HARARE - Finance minister Patrick Chinamasa is walking a tightrope as he is under pressure to fulfil President Robert Mugabe’s civil servants bonus pledge, against a demanding wage bill, drought and the government’s external debts commitment.
According to reports, Chinamasa announced that civil servants will start receiving their 2015 bonuses beginning this month.
The payments will be staggered until May.
However, government has been struggling to pay civil servants their monthly salaries, amid financial constraints and now many question its capacity to pay bonuses.
According to Chinamasa, the current civil service wage bill, which chews more than 80 percent of government’s revenue, stands at a staggering $260 million, which will certainly double in the next few months as government pays bonuses.
In April last year, Chinamasa announced that government had suspended bonus payments until 2017, owing to a shrinking tax base.
But barely a week later, Mugabe made a fool of his Treasury chief after he used his typical populist, political rhetoric approach, saying bonuses had not been suspended.
The statement gave hope and delight to the “underpaid” government employees then, with Mugabe claiming he was disgusted by Chinamasa’s announcement.
Mugabe said he had not been consulted nor had Cabinet ever discussed the issue of suspending bonuses.
“I want to make it clear that the report which was in the newspapers that bonuses were being withdrawn is not government policy,” Mugabe said then.
He added: “The Cabinet did not approve that at all and the Presidency was never consulted on the matter. We were never consulted the three of us, that is myself and the two Vice Presidents and we say that is disgusting to us and it will never be implemented at all.”

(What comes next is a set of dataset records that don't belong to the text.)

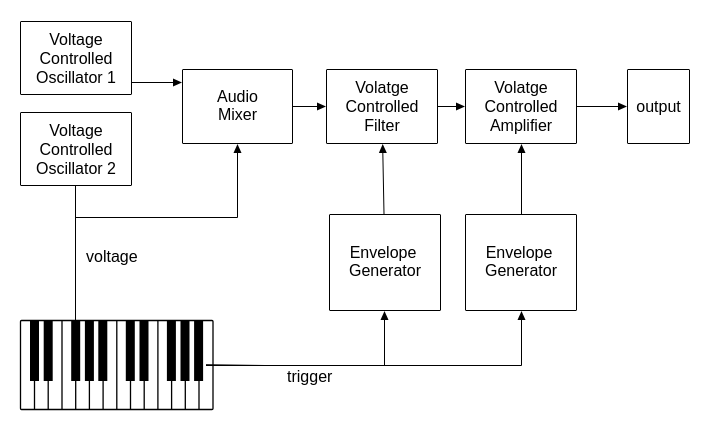
<!DOCTYPE html>
<html lang="en">
<head>
<meta charset="utf-8">
<title>Synthesizer signal flow</title>
<style>
:root { --ink: #000; --paper: #fff; }
* { box-sizing: border-box; }
html, body { margin: 0; }
body { width: 711px; height: 431px; overflow: hidden; background: var(--paper); }
.diagram {
  position: relative; width: 711px; height: 431px; overflow: hidden;
  color: var(--ink);
  font: 16px/19px "Liberation Sans", Arial, sans-serif;
}
.node {
  position: absolute; display: flex; align-items: center; justify-content: center;
  width: 112px; height: 75px;
  border: 1px solid var(--ink); border-radius: 1px; background: var(--paper);
  text-align: center; white-space: pre;
}
.osc-1, .osc-2 { left: 20px; height: 74px; }
.osc-1 { top: 21px; }
.osc-2 { top: 112px; }
.mixer { left: 182px; top: 69px; width: 111px; }
.filter { left: 326px; top: 69px; }
.amplifier { left: 465px; top: 69px; }
.output { left: 627px; top: 69px; width: 63px; }
.mixer, .envelope { padding-bottom: 1px; line-height: 18px; }
.envelope { top: 214px; height: 97px; }
.filter-envelope { left: 329px; }
.amp-envelope { left: 465px; }
.shift { position: relative; left: -2px; }
.label { position: absolute; line-height: 18.6px; }
.voltage { left: 86px; top: 248px; }
.trigger { left: 287px; top: 368px; }
.drawing { position: absolute; left: 0; top: 0; }
.wires { fill: none; stroke: var(--ink); stroke-width: 1; }
.arrows { fill: var(--ink); }
.white-keys { fill: var(--paper); stroke: var(--ink); stroke-width: 1.3; }
.black-keys { fill: var(--ink); }
</style>
</head>
<body>
<main class="diagram">
  <div class="node osc-1">Voltage
Controlled
Oscillator 1</div>
  <div class="node osc-2">Voltage
Controlled
Oscillator 2</div>
  <div class="node mixer">Audio
Mixer</div>
  <div class="node filter">Volatge
Controlled
Filter</div>
  <div class="node amplifier">Volatge
Controlled
Amplifier</div>
  <div class="node output">output</div>
  <div class="node envelope filter-envelope"><div><span class="shift">Envelope</span>
Generator</div></div>
  <div class="node envelope amp-envelope"><div><span class="shift">Envelope</span>
Generator</div></div>

  <svg class="drawing" width="711" height="431" viewBox="0 0 711 431" aria-label="Keyboard and signal connections" role="img">
    <defs>
      <polygon id="arrow" points="0,0 -9,-4 -9,4"/>
      <rect id="black-key" x="-4.5" y="320" width="9" height="61"/>
    </defs>
    <g class="white-keys">
      <rect x="20.5" y="320.5" width="192.5" height="89" rx="1"/>
      <path d="M34.5 320v90M48.2 320v90M62 320v90M75.7 320v90M89.4 320v90M103.1 320v90M116.8 320v90M130.5 320v90M144.2 320v90M157.9 320v90M171.6 320v90M185.3 320v90M199 320v90"/>
    </g>
    <g class="black-keys">
      <use href="#black-key" x="34.5"/>
      <use href="#black-key" x="48.2"/>
      <use href="#black-key" x="75.7"/>
      <use href="#black-key" x="89.4"/>
      <use href="#black-key" x="102.8"/>
      <use href="#black-key" x="130.3"/>
      <use href="#black-key" x="144"/>
      <use href="#black-key" x="171.4"/>
      <use href="#black-key" x="185"/>
      <use href="#black-key" x="198.6"/>
    </g>
    <g class="wires">
      <path d="M132 82.5H180"/>
      <path d="M75.5 320V186"/>
      <path d="M75.5 217.5H237.5V146"/>
      <path d="M293 106.5H324"/>
      <path d="M438 106.5H463"/>
      <path d="M577 106.5H625"/>
      <path d="M384 214L382.7 146"/>
      <path d="M521.5 214V146"/>
      <path d="M206 365.5H521.5V313"/>
      <path d="M206 364.7L265 365.5H384.5V313"/>
    </g>
    <g class="arrows">
      <use href="#arrow" transform="translate(182 82.5)"/>
      <use href="#arrow" transform="translate(237.5 144) rotate(-90)"/>
      <use href="#arrow" transform="translate(326 106.5)"/>
      <use href="#arrow" transform="translate(465 106.5)"/>
      <use href="#arrow" transform="translate(627 106.5)"/>
      <use href="#arrow" transform="translate(382.7 144) rotate(-91)"/>
      <use href="#arrow" transform="translate(521.5 144) rotate(-90)"/>
      <use href="#arrow" transform="translate(384.5 311) rotate(-90)"/>
      <use href="#arrow" transform="translate(521.5 311) rotate(-90)"/>
    </g>
  </svg>

  <span class="label voltage">voltage</span>
  <span class="label trigger">trigger</span>
</main>
</body>
</html>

But, since last year, the government has been struggling to meet the target, forcing Mugabe to corner Chinamasa to state dates for the payment of the bonuses.
This left Chinamasa being caught within a rock and a hard surface, as government is saddled with more demanding commitments.

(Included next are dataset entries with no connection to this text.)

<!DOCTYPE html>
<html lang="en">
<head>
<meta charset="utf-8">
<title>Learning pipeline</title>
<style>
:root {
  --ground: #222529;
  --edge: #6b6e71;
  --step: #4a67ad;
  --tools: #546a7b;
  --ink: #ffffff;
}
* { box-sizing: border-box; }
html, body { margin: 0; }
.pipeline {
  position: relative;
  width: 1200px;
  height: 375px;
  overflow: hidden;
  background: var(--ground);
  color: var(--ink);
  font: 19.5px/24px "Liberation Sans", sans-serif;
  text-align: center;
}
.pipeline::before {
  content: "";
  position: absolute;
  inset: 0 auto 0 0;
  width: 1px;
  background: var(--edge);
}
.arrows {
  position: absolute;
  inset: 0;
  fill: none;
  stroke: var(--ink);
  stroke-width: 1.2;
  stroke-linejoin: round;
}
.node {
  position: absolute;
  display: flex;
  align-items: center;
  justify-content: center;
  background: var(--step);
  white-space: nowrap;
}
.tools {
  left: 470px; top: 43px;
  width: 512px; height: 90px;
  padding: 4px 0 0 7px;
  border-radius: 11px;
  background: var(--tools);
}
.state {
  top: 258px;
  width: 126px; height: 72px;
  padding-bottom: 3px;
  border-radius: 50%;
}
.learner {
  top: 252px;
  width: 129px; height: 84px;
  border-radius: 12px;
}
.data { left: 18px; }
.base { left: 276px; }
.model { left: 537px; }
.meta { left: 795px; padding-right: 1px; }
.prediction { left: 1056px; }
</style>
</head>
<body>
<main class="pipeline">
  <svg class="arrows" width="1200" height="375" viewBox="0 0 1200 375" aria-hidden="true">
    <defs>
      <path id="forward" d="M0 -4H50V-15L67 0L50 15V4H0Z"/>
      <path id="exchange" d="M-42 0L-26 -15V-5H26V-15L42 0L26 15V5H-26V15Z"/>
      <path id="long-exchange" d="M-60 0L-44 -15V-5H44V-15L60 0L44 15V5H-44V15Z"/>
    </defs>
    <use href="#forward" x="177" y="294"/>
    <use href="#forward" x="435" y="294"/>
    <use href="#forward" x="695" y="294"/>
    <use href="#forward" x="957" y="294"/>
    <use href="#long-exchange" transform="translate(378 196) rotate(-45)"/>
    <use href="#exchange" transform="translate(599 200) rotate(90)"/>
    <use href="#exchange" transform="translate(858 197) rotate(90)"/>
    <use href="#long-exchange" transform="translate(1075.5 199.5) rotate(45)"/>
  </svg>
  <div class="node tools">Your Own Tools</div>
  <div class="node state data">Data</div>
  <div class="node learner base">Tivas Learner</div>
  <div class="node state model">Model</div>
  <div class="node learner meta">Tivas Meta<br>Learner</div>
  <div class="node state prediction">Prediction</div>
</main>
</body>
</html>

Zimbabwe last year made a commitment to pay $1,8 billion to the International Monetary Fund (IMF), the World Bank and the African Development Bank by May this year.
With a $10 billion external debt, Zimbabwe started defaulting on its debt to the international finance institutions in 1999 — the last year it got IMF loans — and is struggling to emerge from a decade-long meltdown that lasted until 2008 when the economy declined by as much as 40 percent.
Without any balance of payment support and starved of foreign credit, Zimbabwe’s budget is funded 100 percent from tax collections at a time when the Zimbabwe Revenue Authority missed its annual revenue collection by seven percent, after it collected $3,5 billion against the expected $3,7 billion.
Zimbabwe has run successive budget deficits averaging 2,59 percent of Gross Domestic Product (GDP) between 1990 and 2014, reaching a record low of 7, 51 percent of GDP in 1992.
The fiscal deficit was expected to narrow to below 0, 5 percent of the country’s GDP in 2015 from 2,4 percent recorded in 2014 on improved revenue collections and rationalised government expenditure.